Wherever a line in the material contains the word "noise", copy that line.

╭──

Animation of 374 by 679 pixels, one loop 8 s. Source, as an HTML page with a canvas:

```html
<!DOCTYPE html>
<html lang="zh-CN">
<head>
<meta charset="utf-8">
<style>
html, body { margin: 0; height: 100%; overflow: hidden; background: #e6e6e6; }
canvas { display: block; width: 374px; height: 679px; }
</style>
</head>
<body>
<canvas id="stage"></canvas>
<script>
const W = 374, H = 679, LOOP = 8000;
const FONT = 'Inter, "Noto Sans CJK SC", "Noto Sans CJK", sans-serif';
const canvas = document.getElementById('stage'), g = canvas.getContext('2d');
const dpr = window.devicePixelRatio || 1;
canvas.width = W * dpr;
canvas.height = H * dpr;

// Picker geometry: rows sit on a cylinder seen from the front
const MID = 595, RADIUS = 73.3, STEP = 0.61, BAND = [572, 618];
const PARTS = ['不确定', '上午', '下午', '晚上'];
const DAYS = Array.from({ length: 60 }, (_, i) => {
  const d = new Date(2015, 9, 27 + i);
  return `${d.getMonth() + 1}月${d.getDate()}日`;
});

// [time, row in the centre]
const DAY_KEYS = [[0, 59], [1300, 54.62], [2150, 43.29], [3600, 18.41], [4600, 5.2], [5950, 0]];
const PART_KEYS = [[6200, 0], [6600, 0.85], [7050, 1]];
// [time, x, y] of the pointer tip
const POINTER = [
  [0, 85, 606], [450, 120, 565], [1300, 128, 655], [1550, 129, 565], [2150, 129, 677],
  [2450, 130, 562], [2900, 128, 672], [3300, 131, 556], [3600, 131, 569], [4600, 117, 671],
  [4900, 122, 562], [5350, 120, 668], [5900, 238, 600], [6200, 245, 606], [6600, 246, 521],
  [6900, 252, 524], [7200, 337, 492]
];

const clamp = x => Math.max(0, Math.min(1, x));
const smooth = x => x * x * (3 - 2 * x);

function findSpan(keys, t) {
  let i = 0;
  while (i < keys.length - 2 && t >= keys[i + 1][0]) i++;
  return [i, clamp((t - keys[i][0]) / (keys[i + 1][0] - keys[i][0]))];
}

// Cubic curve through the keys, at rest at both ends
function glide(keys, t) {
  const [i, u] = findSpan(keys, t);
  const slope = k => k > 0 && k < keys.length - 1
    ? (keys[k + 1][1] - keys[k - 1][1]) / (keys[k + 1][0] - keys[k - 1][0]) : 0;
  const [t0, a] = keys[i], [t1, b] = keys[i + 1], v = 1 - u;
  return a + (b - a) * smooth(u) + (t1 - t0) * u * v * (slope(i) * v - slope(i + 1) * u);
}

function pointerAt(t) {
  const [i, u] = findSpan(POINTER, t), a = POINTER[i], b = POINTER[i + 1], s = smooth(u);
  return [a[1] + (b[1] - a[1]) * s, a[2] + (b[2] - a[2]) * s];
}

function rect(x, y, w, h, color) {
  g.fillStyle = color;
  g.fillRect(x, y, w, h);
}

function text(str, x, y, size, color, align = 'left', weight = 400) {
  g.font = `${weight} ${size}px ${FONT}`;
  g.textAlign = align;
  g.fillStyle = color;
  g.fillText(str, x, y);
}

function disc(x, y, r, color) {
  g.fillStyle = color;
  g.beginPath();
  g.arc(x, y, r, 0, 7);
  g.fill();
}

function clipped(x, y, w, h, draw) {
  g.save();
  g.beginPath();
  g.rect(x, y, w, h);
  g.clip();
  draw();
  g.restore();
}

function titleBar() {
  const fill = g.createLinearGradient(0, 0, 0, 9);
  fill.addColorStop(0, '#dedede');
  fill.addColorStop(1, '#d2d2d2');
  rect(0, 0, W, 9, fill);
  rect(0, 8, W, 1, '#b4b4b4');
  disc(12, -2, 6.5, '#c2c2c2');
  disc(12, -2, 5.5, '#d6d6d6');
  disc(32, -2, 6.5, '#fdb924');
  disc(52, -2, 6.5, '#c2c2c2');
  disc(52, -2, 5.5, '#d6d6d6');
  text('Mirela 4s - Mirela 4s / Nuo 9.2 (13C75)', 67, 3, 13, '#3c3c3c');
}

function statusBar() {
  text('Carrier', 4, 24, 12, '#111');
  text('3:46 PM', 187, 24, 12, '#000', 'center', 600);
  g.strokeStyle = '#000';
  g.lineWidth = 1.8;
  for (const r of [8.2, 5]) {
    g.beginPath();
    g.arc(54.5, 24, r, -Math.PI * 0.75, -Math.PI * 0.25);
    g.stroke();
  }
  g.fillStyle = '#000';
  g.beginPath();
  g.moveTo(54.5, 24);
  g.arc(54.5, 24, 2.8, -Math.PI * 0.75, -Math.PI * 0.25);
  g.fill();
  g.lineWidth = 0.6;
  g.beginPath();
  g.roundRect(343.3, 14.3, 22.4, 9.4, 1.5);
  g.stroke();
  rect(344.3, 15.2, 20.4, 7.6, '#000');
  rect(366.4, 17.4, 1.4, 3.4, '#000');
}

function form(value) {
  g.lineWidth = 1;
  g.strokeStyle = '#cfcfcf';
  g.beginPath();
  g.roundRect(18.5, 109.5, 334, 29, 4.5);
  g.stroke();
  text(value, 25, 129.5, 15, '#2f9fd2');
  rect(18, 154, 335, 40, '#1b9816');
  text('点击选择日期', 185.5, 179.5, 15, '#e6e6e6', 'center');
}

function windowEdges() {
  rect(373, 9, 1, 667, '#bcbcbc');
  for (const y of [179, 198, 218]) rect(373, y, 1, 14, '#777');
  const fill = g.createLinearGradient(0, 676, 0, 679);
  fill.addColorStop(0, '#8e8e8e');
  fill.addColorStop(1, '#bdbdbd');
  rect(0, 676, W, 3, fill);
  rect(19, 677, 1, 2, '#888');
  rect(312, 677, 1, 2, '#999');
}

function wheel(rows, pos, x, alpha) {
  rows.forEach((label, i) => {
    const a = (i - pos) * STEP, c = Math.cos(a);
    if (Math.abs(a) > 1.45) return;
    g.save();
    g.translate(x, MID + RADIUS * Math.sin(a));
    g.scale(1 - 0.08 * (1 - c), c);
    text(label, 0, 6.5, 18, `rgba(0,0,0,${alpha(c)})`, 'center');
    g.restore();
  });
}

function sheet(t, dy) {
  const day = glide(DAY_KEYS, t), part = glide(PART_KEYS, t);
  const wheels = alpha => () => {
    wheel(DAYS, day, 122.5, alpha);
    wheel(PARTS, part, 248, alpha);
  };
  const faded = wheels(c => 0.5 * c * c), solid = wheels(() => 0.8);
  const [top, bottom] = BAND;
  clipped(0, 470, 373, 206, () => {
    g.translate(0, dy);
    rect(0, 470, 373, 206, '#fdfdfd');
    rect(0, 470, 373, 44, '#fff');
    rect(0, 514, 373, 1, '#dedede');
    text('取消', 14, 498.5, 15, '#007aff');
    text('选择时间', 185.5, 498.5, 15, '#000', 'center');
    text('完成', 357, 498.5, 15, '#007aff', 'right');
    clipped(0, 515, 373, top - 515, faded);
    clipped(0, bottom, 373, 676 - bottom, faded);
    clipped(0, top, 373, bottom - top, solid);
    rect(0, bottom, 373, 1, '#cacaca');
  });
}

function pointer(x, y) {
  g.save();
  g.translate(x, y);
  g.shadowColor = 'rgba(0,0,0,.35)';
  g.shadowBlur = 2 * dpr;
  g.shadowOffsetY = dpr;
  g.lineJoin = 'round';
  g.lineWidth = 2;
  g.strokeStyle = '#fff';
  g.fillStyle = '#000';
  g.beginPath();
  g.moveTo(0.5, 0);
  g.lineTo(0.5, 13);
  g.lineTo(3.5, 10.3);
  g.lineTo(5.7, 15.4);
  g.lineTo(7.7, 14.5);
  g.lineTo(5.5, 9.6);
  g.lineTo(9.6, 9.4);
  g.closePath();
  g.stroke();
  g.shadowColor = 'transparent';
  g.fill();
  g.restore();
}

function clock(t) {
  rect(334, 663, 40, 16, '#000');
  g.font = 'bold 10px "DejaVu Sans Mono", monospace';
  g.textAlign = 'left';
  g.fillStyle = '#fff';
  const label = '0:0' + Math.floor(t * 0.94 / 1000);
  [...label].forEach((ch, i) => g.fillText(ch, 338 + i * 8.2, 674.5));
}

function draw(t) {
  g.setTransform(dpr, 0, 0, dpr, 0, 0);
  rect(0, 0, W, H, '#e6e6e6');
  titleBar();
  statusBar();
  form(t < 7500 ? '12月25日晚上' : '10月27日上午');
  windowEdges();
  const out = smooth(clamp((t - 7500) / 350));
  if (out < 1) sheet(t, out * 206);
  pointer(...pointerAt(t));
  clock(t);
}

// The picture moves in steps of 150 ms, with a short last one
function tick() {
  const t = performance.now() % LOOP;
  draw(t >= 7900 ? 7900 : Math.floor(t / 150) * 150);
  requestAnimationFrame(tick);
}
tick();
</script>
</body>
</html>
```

╰──
╭──

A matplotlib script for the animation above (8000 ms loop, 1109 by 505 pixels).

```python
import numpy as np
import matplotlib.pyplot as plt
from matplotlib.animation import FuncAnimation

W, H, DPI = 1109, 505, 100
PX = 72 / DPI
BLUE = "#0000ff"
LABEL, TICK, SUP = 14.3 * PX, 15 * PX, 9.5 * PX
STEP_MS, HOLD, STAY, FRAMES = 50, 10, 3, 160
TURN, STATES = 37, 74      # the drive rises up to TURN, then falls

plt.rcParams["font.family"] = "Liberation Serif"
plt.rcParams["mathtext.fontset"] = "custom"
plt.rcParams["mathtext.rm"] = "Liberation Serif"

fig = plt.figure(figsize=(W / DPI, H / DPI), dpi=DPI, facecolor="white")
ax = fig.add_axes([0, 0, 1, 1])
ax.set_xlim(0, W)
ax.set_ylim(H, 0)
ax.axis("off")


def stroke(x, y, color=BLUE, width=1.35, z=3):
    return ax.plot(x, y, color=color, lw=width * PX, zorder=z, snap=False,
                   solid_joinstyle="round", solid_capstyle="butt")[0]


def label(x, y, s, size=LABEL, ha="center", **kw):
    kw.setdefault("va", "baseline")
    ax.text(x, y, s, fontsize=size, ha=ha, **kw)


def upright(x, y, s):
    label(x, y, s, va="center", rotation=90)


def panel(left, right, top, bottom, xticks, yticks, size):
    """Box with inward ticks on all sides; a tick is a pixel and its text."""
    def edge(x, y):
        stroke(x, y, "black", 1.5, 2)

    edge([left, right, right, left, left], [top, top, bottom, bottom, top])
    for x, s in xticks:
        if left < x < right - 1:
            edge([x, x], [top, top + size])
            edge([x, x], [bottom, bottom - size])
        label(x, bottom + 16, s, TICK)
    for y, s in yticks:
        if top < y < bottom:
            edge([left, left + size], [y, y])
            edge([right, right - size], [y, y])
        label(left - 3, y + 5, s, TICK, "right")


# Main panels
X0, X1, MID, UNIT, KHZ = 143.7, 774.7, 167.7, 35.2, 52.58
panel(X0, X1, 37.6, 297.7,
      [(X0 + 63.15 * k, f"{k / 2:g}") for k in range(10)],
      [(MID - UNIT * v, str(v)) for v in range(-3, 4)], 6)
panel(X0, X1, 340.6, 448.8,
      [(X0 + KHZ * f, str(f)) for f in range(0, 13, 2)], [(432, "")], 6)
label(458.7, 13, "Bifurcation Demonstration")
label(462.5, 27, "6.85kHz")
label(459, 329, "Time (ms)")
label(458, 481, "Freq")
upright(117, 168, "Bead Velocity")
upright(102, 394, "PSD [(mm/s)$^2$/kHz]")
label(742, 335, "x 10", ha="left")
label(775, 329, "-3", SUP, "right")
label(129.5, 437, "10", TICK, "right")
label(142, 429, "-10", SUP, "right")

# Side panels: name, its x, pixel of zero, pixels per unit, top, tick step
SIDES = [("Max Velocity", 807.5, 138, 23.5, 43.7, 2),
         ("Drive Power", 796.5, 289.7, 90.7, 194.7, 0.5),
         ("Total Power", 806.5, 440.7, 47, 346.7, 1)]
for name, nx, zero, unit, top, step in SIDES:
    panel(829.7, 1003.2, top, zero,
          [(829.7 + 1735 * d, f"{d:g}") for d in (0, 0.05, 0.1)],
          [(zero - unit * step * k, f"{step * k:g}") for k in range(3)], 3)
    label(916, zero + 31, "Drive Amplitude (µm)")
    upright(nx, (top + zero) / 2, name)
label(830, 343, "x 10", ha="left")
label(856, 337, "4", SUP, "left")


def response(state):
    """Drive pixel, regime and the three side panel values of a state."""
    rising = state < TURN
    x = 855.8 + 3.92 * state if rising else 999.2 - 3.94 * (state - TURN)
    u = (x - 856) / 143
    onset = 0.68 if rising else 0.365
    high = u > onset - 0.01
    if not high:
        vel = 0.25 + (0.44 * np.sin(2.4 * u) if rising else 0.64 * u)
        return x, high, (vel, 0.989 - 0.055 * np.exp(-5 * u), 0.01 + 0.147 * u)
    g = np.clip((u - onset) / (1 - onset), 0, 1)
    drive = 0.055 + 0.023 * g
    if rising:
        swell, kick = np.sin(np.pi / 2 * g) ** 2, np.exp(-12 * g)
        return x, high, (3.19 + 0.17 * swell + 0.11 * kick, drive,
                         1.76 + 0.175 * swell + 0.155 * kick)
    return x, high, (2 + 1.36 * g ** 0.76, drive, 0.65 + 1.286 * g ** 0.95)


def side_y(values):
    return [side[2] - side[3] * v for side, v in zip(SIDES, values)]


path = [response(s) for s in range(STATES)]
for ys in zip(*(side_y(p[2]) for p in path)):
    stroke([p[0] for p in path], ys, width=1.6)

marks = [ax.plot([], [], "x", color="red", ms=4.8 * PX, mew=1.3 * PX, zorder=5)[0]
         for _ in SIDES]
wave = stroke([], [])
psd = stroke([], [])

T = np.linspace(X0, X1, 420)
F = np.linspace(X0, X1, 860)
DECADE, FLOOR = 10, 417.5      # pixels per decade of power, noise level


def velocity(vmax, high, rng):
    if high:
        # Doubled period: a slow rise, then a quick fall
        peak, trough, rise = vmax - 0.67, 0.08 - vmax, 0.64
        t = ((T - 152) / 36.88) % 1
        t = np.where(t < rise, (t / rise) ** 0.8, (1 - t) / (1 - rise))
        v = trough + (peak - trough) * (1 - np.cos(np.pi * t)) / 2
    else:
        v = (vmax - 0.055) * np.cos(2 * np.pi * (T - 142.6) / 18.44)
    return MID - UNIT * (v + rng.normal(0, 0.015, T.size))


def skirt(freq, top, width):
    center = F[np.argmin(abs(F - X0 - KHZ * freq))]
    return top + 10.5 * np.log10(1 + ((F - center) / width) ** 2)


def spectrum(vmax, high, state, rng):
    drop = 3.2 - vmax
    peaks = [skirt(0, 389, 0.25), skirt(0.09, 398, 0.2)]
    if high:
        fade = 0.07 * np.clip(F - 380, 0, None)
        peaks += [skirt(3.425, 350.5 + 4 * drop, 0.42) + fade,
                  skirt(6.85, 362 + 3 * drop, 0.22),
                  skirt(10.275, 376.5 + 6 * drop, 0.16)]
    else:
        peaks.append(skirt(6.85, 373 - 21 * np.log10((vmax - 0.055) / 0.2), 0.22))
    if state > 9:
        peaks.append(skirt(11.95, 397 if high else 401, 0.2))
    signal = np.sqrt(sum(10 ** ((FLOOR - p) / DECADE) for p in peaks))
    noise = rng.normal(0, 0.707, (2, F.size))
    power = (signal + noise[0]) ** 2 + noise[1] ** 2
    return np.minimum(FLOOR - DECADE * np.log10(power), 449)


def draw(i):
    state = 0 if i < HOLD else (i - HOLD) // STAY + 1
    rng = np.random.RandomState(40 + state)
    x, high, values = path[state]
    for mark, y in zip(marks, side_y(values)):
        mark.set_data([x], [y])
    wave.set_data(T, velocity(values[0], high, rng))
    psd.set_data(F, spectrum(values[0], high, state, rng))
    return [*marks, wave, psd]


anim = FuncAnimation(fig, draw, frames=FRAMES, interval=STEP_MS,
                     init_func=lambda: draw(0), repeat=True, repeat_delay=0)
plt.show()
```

╰──

EXERCISE ANSWER ->
DECADE, FLOOR = 10, 417.5      # pixels per decade of power, noise level
    noise = rng.normal(0, 0.707, (2, F.size))
    power = (signal + noise[0]) ** 2 + noise[1] ** 2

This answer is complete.